During the period 1676-81 Quakers were relatively free of persecution. There then followed a mass round-up of all members of non-conformist sects. 1,500 people in Bristol were effected – their meeting rooms closed down and were pursued and harassed my officers of the City at every turn. Unable to meet in their own Meeting Rooms and Chapels these congregations went out into the quarries and glens around Bristol. They met in Stapleton, Knowle, Brislington, Durdam Downs, Leigh Woods, etc. At Crews Hole (aka Screze Hole), then east of Bristol, on the River Avon, they built an amphitheatre to hold hundreds of non-conformist dissidents. At Baptist Mills, Conham and Brislington thousands of people would gather and hear dissident preachers. At St Anne’s Woods the local State used dogs, whips and guns against such congregations. Preachers were ambushed and put into Gloucestershire Goal.

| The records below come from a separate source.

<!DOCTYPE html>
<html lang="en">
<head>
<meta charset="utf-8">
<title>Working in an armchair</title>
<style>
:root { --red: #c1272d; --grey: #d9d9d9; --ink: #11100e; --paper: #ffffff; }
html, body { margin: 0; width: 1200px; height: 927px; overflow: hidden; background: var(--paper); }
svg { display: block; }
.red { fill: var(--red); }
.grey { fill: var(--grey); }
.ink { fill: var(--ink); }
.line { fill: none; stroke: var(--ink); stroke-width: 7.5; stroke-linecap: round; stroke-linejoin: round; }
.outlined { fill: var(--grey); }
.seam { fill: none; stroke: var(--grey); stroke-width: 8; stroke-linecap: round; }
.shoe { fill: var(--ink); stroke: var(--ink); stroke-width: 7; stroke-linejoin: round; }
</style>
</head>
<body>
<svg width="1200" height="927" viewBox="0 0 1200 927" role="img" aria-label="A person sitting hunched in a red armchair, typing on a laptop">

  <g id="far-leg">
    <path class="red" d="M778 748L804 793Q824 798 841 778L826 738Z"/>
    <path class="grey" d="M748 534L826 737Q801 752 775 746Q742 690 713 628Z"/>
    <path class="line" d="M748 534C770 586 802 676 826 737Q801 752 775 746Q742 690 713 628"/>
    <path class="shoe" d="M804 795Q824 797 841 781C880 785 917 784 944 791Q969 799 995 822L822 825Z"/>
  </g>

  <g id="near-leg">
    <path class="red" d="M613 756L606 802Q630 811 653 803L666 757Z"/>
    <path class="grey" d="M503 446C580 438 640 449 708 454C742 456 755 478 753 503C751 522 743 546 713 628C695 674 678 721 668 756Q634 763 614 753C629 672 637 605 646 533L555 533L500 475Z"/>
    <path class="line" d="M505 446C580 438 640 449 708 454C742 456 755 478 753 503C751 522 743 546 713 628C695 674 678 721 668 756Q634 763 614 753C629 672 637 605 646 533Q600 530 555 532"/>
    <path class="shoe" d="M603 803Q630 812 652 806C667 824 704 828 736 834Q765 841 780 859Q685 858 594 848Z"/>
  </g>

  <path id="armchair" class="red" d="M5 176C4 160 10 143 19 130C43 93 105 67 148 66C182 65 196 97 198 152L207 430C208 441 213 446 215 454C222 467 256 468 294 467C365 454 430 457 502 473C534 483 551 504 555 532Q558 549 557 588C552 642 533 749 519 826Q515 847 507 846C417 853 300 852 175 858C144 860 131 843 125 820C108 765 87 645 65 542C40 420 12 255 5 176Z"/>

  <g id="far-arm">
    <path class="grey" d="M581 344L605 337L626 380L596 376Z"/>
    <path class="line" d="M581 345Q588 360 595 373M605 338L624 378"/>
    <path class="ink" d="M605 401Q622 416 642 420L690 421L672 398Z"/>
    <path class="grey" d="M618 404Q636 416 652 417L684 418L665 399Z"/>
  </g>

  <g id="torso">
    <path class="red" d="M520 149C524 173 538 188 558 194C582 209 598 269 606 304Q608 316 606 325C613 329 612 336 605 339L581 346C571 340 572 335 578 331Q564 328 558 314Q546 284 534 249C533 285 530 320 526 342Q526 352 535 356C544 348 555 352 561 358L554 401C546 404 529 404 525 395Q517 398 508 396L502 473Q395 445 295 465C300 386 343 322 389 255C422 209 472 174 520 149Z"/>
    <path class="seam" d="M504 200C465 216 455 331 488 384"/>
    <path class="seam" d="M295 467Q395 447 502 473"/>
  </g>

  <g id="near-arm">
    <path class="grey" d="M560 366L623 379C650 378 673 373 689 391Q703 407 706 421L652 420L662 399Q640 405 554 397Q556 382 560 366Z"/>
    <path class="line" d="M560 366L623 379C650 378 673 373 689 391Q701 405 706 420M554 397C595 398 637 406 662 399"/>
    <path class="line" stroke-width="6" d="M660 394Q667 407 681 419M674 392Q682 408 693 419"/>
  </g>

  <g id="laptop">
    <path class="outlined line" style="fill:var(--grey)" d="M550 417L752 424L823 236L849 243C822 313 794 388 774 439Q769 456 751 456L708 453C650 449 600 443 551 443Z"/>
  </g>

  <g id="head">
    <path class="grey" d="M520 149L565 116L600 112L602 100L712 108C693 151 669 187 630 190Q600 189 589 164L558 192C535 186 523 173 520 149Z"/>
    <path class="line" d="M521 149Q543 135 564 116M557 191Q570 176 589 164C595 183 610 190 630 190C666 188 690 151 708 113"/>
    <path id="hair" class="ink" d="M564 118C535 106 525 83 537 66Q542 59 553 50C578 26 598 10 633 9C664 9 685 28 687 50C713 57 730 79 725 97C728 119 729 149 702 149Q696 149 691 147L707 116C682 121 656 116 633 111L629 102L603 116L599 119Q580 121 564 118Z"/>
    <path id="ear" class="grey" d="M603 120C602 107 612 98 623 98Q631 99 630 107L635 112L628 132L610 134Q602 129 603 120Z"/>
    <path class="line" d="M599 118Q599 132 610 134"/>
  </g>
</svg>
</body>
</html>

In 1676 one non-conformist preacher drowned as he crossed a river trying to escape. Preachers would go about in disguise. Miners from Kingswood attended many of these meetings. Numbers of those people attending these unlawful gatherings were too great for the City’s goals and there are records of prisoners dying of suffocation. The City Sheriff ‘caught and shut up’ over eighty men and women who were outside of Lawford’s Gate returning from an open-air meeting. Quakers who were imprisoned were known to have married inside the jail and it may well have been that they used their jail as a place of worship. Certainly their children, left alone in the City, organised their own meetings for which they were flogged with whalebone sticks and put in the stocks. In 1681 the Friars Meeting House was damaged to the cost of £150. Trained bands went around the City possessing Quaker buildings, closing down their shops and nailing up their doors and windows. Quakers meeting in the open in the streets of Bristol suffered a torrent of abuse and missiles thrown by their fellow citizens. The Friars Meeting House was allowed to re-open but was soon attacked with some Quakers put under arrest while the others (some 101 people) were trapped in their Meeting House, which was nailed up, for some six hours. In 1685 100 Quakers were released from Bristol’s jails as part of an amnesty of 1,500 released nationally under a pardon by James II. Quakers still suffered abuse and discrimination, in 1685 Hollister, Pyott (of Lower Easton and a friend of Fox) and Gouldney were attacked in Corn Street.
After these waves of persecution came to an end the conservative strand of Bristol Quakers had taken control and any thoughts of the sect being Radical in the sense of challenging the State and authority on a National and Local level were not entertained. By 1728 leading Bristol Quakers were no longer plain modest people, rather they came to their Meeting Houses in carriages and had discarded their distinctive plain dress.
Note: The main body of text in this post comes from my, 2001, contribution to the Living Easton website.